*** Opening of Information ***

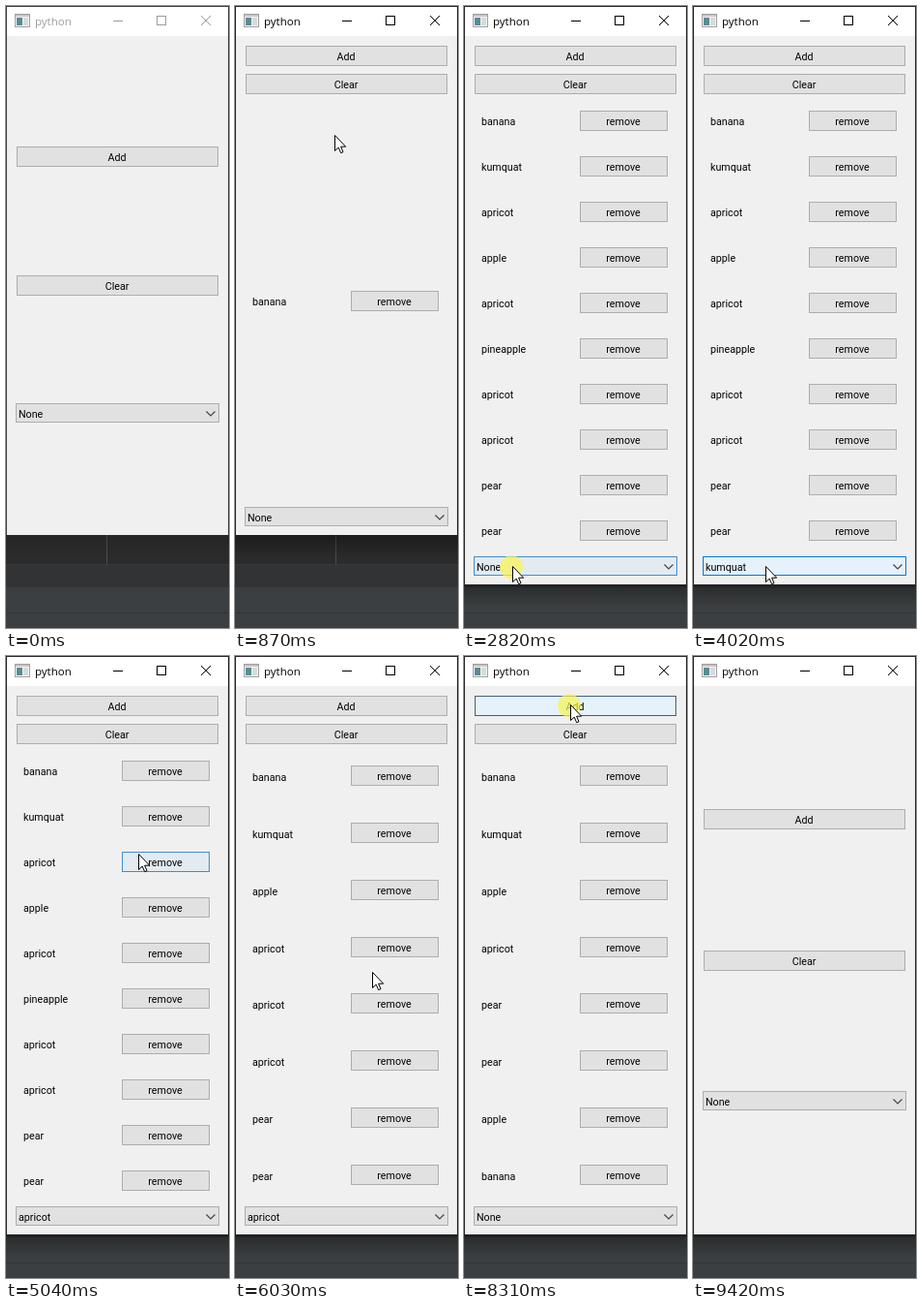
Recreate the animation shown at these times as an HTML page with a canvas. Size 231 px wide and 642 px high, loop 9.6 s.

```html
<!DOCTYPE html>
<html lang="en">
<head>
<meta charset="utf-8">
<title>python</title>
<style>
  html, body { margin: 0; width: 231px; height: 642px; overflow: hidden; background: #3c3f41; }
  canvas { display: block; width: 231px; height: 642px; }
</style>
</head>
<body>
<canvas id="stage"></canvas>
<script>
const W = 231, STAGE_H = 642, LOOP = 9600, STEP = 30;
const UI_FONT = '10.7px Roboto, sans-serif';
const TITLE_FONT = '11.5px "Open Sans", sans-serif';
const FRUIT = ['banana', 'kumquat', 'apricot', 'apple', 'apricot', 'pineapple',
               'apricot', 'apricot', 'pear', 'pear', 'apple', 'banana'];

// Mouse path: time, x, y
const PATH = [
  [180, 130, 700], [210, 128, 617], [660, 104, 156], [780, 104, 156], [1080, 99, 48],
  [2170, 99, 48], [2340, 102, 161], [2480, 102, 161], [2760, 50, 578], [2900, 50, 578],
  [3200, 72, 620], [3610, 72, 620], [3990, 75, 578], [4130, 75, 578], [4270, 76, 632],
  [4480, 76, 632], [4900, 112, 235], [5030, 137, 204], [5680, 137, 204], [5920, 142, 326],
  [6340, 142, 326], [6600, 143, 358], [6760, 143, 358], [7010, 145, 396], [7330, 145, 396],
  [7500, 155, 412], [7660, 155, 412], [8040, 110, 50], [8390, 110, 50], [8600, 112, 81],
  [9070, 112, 81], [9400, 130, 660]
];

// Clicks: time, action, argument
const CLICKS = [
  [720, 'add'],
  ...Array.from({ length: 9 }, (_, k) => [1150 + 119 * k, 'add']),
  [2850, 'open'], [3300, 'pick', 'kumquat'],
  [4110, 'open'], [4310, 'pick', 'apricot'],
  [5200, 'remove', 2], [5980, 'remove', 4], [6700, 'remove', 4],
  [7090, 'remove', 4, 'None'],
  [8150, 'add'], [8290, 'add'], [8720, 'clear']
];

const canvas = document.getElementById('stage');
const ctx = canvas.getContext('2d');
const ratio = window.devicePixelRatio || 1;
canvas.width = W * ratio;
canvas.height = STAGE_H * ratio;
ctx.scale(ratio, ratio);

const mix = (a, b, k) => `rgb(${a.map((v, i) => Math.round(v + (b[i] - v) * k))})`;

function box(x, y, w, h, color) {
  ctx.fillStyle = color;
  ctx.fillRect(x, y, w, h);
}

function frame(r, fill, border) {
  box(r.x, r.y, r.w, r.h, border);
  box(r.x + 1, r.y + 1, r.w - 2, r.h - 2, fill);
}

function text(str, x, y, color = '#000', align = 'left', font = UI_FONT) {
  ctx.font = font;
  ctx.textAlign = align;
  ctx.fillStyle = color;
  ctx.fillText(str, x, y);
}

function line(points, color, width = 1) {
  ctx.beginPath();
  points.forEach(([x, y]) => ctx.lineTo(x, y));
  ctx.strokeStyle = color;
  ctx.lineWidth = width;
  ctx.stroke();
}

function pointer(t) {
  if (t < PATH[0][0]) return { x: 130, y: 700 };
  const i = PATH.findIndex(p => p[0] > t);
  if (i < 0) return { x: 130, y: 700 };
  const [t0, x0, y0] = PATH[i - 1], [t1, x1, y1] = PATH[i];
  let k = (t - t0) / (t1 - t0);
  k = k * k * (3 - 2 * k);
  return { x: Math.round(x0 + (x1 - x0) * k), y: Math.round(y0 + (y1 - y0) * k) };
}

function stateAt(t) {
  const s = { rows: [], bottom: 546, choice: 'None', open: false, active: false };
  let made = 0;
  for (const [time, action, arg, choice] of CLICKS) {
    if (time > t) break;
    s.active = true;
    if (action === 'add') s.rows.push({ id: made, name: FRUIT[made++] });
    if (action === 'remove') s.rows.splice(arg, 1);
    if (action === 'clear') s.rows = [];
    if (action === 'open') s.open = true;
    if (action === 'pick') { s.open = false; s.choice = arg; }
    if (choice) s.choice = choice;
    s.bottom = Math.max(s.bottom, 127 + 47 * s.rows.length);
  }
  return s;
}

function layout(s) {
  const n = s.rows.length;
  const gap = Math.round(s.bottom / 2 - 8) / 2;
  const tops = n ? [41, 70, s.bottom - 29] : [1, 2, 3].map(k => Math.floor(13 + gap * k));
  const pitch = (s.bottom - 127) / n;
  return [
    { id: 'Add', x: 11, y: tops[0], w: 209, h: 21, label: 'Add' },
    { id: 'Clear', x: 11, y: tops[1], w: 209, h: 21, label: 'Clear' },
    { id: 'combo', x: 10, y: tops[2], w: 211, h: 20 },
    ...s.rows.map((row, i) => {
      const y = 84.5 + pitch * (i + 0.5);
      return { id: row.id, x: 120, y: Math.floor(y), w: 91, h: 21, label: 'remove',
               name: row.name, nameY: Math.round(y + 0.4) + 15 };
    })
  ];
}

function hovered(t) {
  const s = stateAt(t), p = pointer(t);
  if (s.open) return 'combo';
  const hit = layout(s).find(r => p.x >= r.x && p.x < r.x + r.w && p.y >= r.y && p.y < r.y + r.h);
  return hit ? hit.id : null;
}

function drawDesktop() {
  box(0, 0, W, STAGE_H, '#2b2b2b');
  box(104, 546, 1, 30, '#4d4d4d');
  box(0, 576, W, 24, '#313335');
  box(0, 576, W, 1, '#393b3d');
  box(0, 600, W, 42, '#3c3f41');
  box(0, 626, W, 1, '#323436');
}

function drawWindow(s) {
  const shade = ctx.createLinearGradient(0, s.bottom, 0, s.bottom + 24);
  shade.addColorStop(0, `rgba(0,0,0,${s.active ? 0.35 : 0.12})`);
  shade.addColorStop(1, 'rgba(0,0,0,0)');
  box(0, s.bottom, W, 24, shade);
  box(0, 0, W, s.bottom, s.active ? '#2a2a2a' : '#444');
  box(1, 1, 229, 30, '#fff');
  box(1, 31, 229, s.bottom - 31, '#f0f0f0');

  frame({ x: 9, y: 8, w: 16, h: 14 }, '#f4f4f4', '#a39c9f');
  box(10, 9, 14, 2, '#c9c3c6');
  box(11, 12, 6, 8, '#5c8c93');
  box(18, 12, 5, 8, '#d5dbdc');

  const ink = s.active ? '#000' : '#a09a9a';
  text('python', 30, 20, ink, 'left', TITLE_FONT);
  box(111, 15, 10, 1, ink);
  ctx.strokeStyle = ink;
  ctx.lineWidth = 1;
  ctx.strokeRect(156.5, 10.5, 9, 9);
  line([[202, 10], [212, 20]], ink);
  line([[212, 10], [202, 20]], ink);
}

function drawWidget(r, hot, pressed, choice) {
  const fill = mix([225, 225, 225], [229, 241, 251], hot);
  const border = pressed && r.id !== 'combo' ? '#3d6280' : mix([173, 173, 173], [0, 120, 215], hot);
  frame(r, fill, border);
  if (r.id === 'combo') {
    text(choice, 13, r.y + 15);
    line([[207.5, r.y + 8.5], [212, r.y + 13], [216.5, r.y + 8.5]], '#444', 1.2);
    return;
  }
  text(r.label, r.x + r.w / 2 - 0.5, r.y + 15, '#000', 'center');
  if (r.name) text(r.name, 18, r.nameY);
}

function drawPopup(s, p) {
  const top = s.bottom - 9, rowH = 13;
  const items = ['None', ...s.rows.map(r => r.name)];
  const h = items.length * rowH + 2;
  box(15, top + 5, 211, h, 'rgba(0,0,0,.35)');
  frame({ x: 10, y: top, w: 211, h }, '#fff', '#646464');
  const over = Math.floor((p.y - top - 1) / rowH);
  const current = over >= 0 ? over : items.indexOf(s.choice);
  items.forEach((name, i) => {
    const y = top + 1 + i * rowH;
    if (i === current) box(11, y, 209, rowH, '#0078d7');
    text(name, 13, y + 10, i === current ? '#fff' : '#000');
  });
}

function drawPointer(p, pressed) {
  if (pressed) {
    ctx.beginPath();
    ctx.arc(p.x - 1, p.y + 1, 12, 0, Math.PI * 2);
    ctx.fillStyle = 'rgba(250,243,80,.7)';
    ctx.fill();
  }
  ctx.save();
  ctx.translate(p.x + 0.5, p.y + 0.5);
  const arrow = new Path2D('M0 0V16L3.7 12.6 6.2 18.2 8.5 17.2 6.1 11.7H11.2Z');
  ctx.fillStyle = '#fff';
  ctx.fill(arrow);
  ctx.strokeStyle = '#000';
  ctx.lineWidth = 1;
  ctx.stroke(arrow);
  ctx.restore();
}

function draw(t) {
  const s = stateAt(t), p = pointer(t);
  const pressed = CLICKS.some(([c]) => t >= c - 70 && t < c + 40);
  // Hover fades over the last few steps
  const trail = [0, 1, 2, 3, 4].map(k => hovered(Math.max(0, t - k * STEP)));
  drawDesktop();
  drawWindow(s);
  for (const r of layout(s)) {
    const hot = trail.filter(id => id === r.id).length / trail.length;
    drawWidget(r, hot, pressed && trail[0] === r.id, s.choice);
  }
  if (s.open) drawPopup(s, p);
  drawPointer(p, pressed);
}

const start = performance.now();
function tick() {
  const t = (performance.now() - start) % LOOP;
  draw(Math.floor(t / STEP) * STEP);
  requestAnimationFrame(tick);
}
tick();
</script>
</body>
</html>
```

*** Close of Information ***

* [The problem] What belongs in the answer is each line of the data that has the word "return".

* [Task response]
  if (t < PATH[0][0]) return { x: 130, y: 700 };
  if (i < 0) return { x: 130, y: 700 };
  return { x: Math.round(x0 + (x1 - x0) * k), y: Math.round(y0 + (y1 - y0) * k) };
  return s;
  return [
      return { id: row.id, x: 120, y: Math.floor(y), w: 91, h: 21, label: 'remove',
  if (s.open) return 'combo';
  return hit ? hit.id : null;
    return;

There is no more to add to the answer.